Why would I want to employ someone I’d be happy to have as my boss, asks Simon Kelner
Confessions of a planespotter: With three Britons under arrest in the UAE, the perils have never been more apparent

Confessions of a planespotter

With three Britons under arrest in the UAE, the perils have never been more apparent. Sam Masters explains the appeal
Russia's gulag museum 'makes no mention' of Stalin's atrocities

Russia's gulag museum

Ministry of Culture-run site 'makes no mention' of Stalin's atrocities
The big fresh food con: Alarming truth behind the chocolate muffin that won't decay

The big fresh food con

Joanna Blythman reveals the alarming truth behind the chocolate muffin that won't decay
Virginia Ironside was my landlady: What is it like to live with an agony aunt on call 24/7?

Virginia Ironside was my landlady

Tim Willis reveals what it's like to live with an agony aunt on call 24/7
Paris Fashion Week 2015: The wit and wisdom of Manish Arora's exercise in high camp

Paris Fashion Week 2015

The wit and wisdom of Manish Arora's exercise in high camp
8 best workout DVDs

8 best workout DVDs

If your 'New Year new you' regime hasn’t lasted beyond February, why not try working out from home?
Paul Scholes column: I don't believe Jonny Evans was spitting at Papiss Cissé.
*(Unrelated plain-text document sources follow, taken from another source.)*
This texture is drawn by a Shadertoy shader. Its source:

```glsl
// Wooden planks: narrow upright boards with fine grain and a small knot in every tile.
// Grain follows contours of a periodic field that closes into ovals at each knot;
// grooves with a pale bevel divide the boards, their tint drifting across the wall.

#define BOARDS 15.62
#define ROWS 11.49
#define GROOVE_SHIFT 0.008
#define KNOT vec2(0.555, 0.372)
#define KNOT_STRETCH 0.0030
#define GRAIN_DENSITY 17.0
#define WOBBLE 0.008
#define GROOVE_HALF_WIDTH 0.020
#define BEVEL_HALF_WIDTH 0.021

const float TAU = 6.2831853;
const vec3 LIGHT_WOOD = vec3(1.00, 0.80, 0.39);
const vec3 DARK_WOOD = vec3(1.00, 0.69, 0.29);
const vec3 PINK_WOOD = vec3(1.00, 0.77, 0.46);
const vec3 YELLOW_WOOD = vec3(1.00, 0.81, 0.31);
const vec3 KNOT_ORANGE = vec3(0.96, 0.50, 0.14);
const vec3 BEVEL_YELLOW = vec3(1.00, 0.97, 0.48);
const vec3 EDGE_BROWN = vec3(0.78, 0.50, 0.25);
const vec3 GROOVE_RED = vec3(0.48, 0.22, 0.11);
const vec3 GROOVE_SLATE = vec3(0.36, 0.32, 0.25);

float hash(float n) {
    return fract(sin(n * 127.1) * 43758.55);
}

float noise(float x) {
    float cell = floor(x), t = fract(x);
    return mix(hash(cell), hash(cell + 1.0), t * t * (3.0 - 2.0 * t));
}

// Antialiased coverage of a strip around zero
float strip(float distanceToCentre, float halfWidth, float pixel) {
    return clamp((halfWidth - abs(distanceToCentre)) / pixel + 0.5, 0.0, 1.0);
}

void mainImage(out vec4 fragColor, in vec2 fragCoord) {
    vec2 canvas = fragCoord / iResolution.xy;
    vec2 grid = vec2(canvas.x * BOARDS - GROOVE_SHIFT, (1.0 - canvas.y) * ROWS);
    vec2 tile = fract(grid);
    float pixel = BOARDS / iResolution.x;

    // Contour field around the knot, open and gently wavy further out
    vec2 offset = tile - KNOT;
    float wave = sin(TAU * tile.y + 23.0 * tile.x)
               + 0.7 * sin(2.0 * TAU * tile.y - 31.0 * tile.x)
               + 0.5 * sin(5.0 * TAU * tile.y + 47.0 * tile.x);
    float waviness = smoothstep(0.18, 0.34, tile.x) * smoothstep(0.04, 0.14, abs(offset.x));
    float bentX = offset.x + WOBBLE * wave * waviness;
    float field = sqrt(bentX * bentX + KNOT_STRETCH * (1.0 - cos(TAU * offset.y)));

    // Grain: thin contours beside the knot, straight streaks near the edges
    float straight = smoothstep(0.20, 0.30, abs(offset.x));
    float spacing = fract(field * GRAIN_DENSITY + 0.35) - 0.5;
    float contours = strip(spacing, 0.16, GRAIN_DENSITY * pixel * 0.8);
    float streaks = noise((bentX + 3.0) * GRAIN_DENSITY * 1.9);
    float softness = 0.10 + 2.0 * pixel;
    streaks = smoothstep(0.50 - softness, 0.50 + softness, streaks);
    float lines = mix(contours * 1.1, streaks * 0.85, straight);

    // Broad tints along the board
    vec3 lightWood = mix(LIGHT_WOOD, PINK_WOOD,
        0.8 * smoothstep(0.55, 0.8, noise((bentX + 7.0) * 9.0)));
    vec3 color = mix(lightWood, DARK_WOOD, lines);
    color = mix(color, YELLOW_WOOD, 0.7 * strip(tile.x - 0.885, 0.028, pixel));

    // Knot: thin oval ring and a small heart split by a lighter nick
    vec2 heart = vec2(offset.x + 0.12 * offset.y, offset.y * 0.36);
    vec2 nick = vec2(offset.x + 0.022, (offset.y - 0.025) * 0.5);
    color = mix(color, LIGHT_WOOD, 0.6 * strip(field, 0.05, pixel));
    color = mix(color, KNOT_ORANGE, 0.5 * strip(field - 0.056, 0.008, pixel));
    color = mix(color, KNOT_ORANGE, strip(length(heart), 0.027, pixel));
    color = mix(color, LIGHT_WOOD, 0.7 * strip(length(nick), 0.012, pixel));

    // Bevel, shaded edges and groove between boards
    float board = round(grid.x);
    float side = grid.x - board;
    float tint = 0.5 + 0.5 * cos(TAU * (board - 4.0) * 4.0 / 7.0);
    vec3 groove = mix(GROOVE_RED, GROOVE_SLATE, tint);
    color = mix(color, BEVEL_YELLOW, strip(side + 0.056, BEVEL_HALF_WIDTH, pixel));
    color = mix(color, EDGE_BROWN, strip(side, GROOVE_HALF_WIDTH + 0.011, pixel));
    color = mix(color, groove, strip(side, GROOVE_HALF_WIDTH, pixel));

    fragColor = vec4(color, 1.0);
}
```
It was a reflex. But what the Newcastle striker did next was horrible

Paul Scholes column

I don't believe Evans was spitting at Cissé. It was a reflex. But what the Newcastle striker did next was horrible
Miguel Layun interview: From the Azteca to Vicarage Road with a million followers
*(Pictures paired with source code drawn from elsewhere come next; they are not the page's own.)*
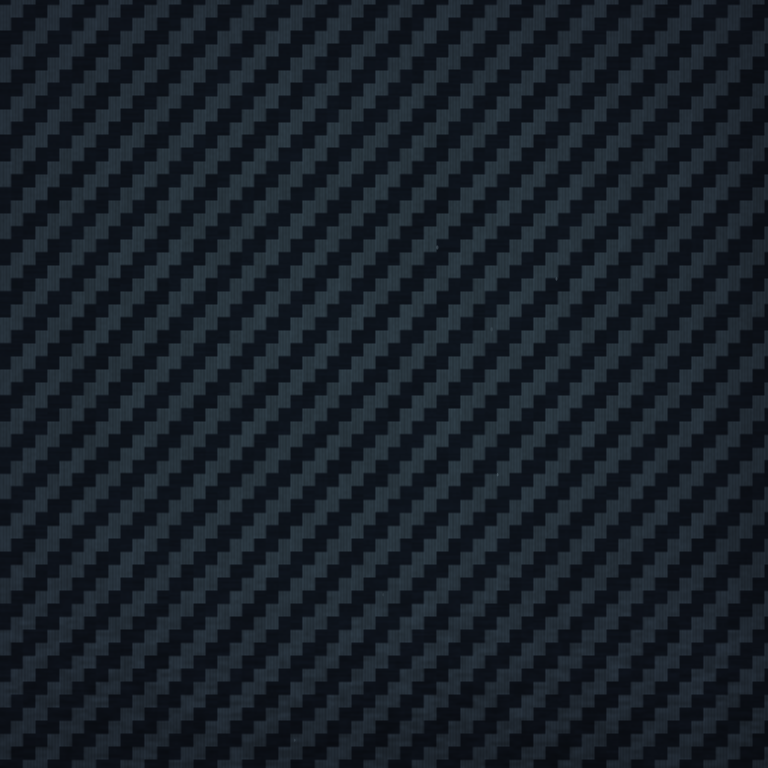
Reproduce this texture procedurally as a Shadertoy shader.

```glsl
// Carbon-fibre twill: steep stepped bands of pale upright threads over dark weft.
// Each pale block covers two rows of four and climbs one row per column.
// Soft light, ribs, wrinkles and dust finish the sheet.

#define COLUMNS 63.2      // thread columns across the canvas
#define ROWS 59.0         // weave rows down the canvas
#define TWILL 4.0         // rows from one band to the next
#define BAND 1.95         // height of a pale block, in rows
#define PHASE vec2(0.09, 2.6)  // offset of columns and rows
#define RIBS 4.0          // fine threads in one column
#define SOFTNESS 0.0026   // width of the smoothing filter
#define DUST 7            // number of dust specks
#define PALE_LIT vec3(0.163, 0.212, 0.245)
#define PALE_DIM vec3(0.130, 0.163, 0.200)
#define DARK_LIT vec3(0.052, 0.075, 0.106)
#define DARK_DIM vec3(0.046, 0.062, 0.090)

const int SAMPLES = 4;    // smoothing samples per axis

float hash(vec2 p) {
    vec3 q = fract(vec3(p.xyx) * 0.1031);
    q += dot(q, q.yzx + 33.33);
    return fract((q.x + q.y) * q.z);
}

float noise(vec2 p) {
    vec2 cell = floor(p), f = fract(p);
    f = f * f * (3.0 - 2.0 * f);
    float low = mix(hash(cell), hash(cell + vec2(1, 0)), f.x);
    float high = mix(hash(cell + vec2(0, 1)), hash(cell + vec2(1, 1)), f.x);
    return mix(low, high, f.y);
}

// Broad pool of light, strongest a little above the centre
float lighting(vec2 p) {
    vec2 offset = (p - vec2(0.46, 0.57)) * vec2(1.0, 1.15);
    return 1.0 - smoothstep(0.15, 0.75, length(offset));
}

vec3 weave(vec2 p, float light) {
    vec2 uv = p * vec2(COLUMNS, ROWS) + vec2(PHASE.x, 0.0);
    float below = floor(uv.x) + PHASE.y - uv.y;     // depth under the stair of tops
    float depth = mod(below, TWILL);
    vec2 block = vec2(floor(uv.x), floor(below / TWILL) + 100.0);

    if (depth < BAND) {
        // Upright pale threads with ribs and a faint bright seam
        float rib = cos(6.2832 * uv.x * RIBS);
        float thread = hash(vec2(floor(uv.x * RIBS), block.y)) - 0.5;
        float seam = 1.0 - smoothstep(0.04, 0.12, fract(uv.x));
        float rim = 1.0 - smoothstep(0.04, 0.12, min(depth, BAND - depth));
        float tone = 1.0 + 0.10 * rib + 0.07 * thread + 0.12 * seam + 0.06 * rim;
        tone += 0.07 * (hash(block) - 0.5);
        return mix(PALE_DIM, PALE_LIT, light) * tone;
    }
    // Dark weft with barely visible level threads
    float thread = hash(vec2(floor(uv.x * 0.5), floor(uv.y * 6.0))) - 0.5;
    float tone = 1.0 + 0.14 * thread + 0.10 * (hash(block + 41.0) - 0.5);
    return mix(DARK_DIM, DARK_LIT, light) * tone;
}

// Small pale specks, scattered by hash
float dust(vec2 p) {
    float amount = 0.0;
    for (int i = 0; i < DUST; i++) {
        float id = float(i) + 3.0;
        vec2 center = vec2(hash(vec2(id, 7.0)), hash(vec2(id, 19.0)));
        vec2 away = (p - center) * vec2(1.0, 0.6);
        float radius = mix(0.0008, 0.0018, hash(vec2(id, 31.0)));
        amount += (1.0 - smoothstep(0.4, 1.4, length(away) / radius)) * hash(vec2(id, 43.0));
    }
    return min(amount, 1.0);
}

void mainImage(out vec4 fragColor, in vec2 fragCoord) {
    vec2 p = fragCoord / iResolution.xy;
    float light = lighting(p);

    // Average the weave over a small area, never less than one pixel
    vec2 area = max(vec2(SOFTNESS), 1.0 / iResolution.xy);
    vec3 color = vec3(0.0);
    for (int i = 0; i < SAMPLES * SAMPLES; i++) {
        vec2 grid = vec2(i % SAMPLES, i / SAMPLES);
        vec2 shift = (grid + 0.5) / float(SAMPLES) - 0.5;
        color += weave(p + shift * area, light);
    }
    color /= float(SAMPLES * SAMPLES);

    // Level wrinkles near the lower edge and a soft mottle everywhere
    float wrinkle = noise(p * vec2(65.0, 190.0)) - 0.5;
    color *= 1.0 + 0.26 * wrinkle * (1.0 - smoothstep(0.05, 0.38, p.y));
    color *= 1.0 + 0.06 * (noise(p * 7.0) - 0.5) + 0.08 * (noise(p * 240.0) - 0.5);

    // Darker lower and right edges
    color *= mix(0.87, 1.0, smoothstep(0.0, 0.16, p.y));
    color *= mix(0.90, 1.0, smoothstep(0.0, 0.10, 1.0 - p.x));

    color = mix(color, vec3(0.36, 0.42, 0.46), 0.6 * dust(p));
    fragColor = vec4(color, 1.0);
}
```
From the Azteca to Vicarage Road with a million followers

Miguel Layun is a star in Mexico where he was criticised for leaving to join Watford. But he says he sees the bigger picture
Frank Warren column: Amir Khan ready to meet winner of Floyd Mayweather v Manny Pacquiao

Khan ready to meet winner of Mayweather v Pacquiao

The Bolton fighter is unlikely to take on Kell Brook with two superstar opponents on the horizon, says Frank Warren
War with Isis: Iraq's government fights to win back Tikrit from militants - but then what?

Baghdad fights to win back Tikrit from Isis – but then what?

Patrick Cockburn reports from Kirkuk on a conflict which sectarianism has made intractable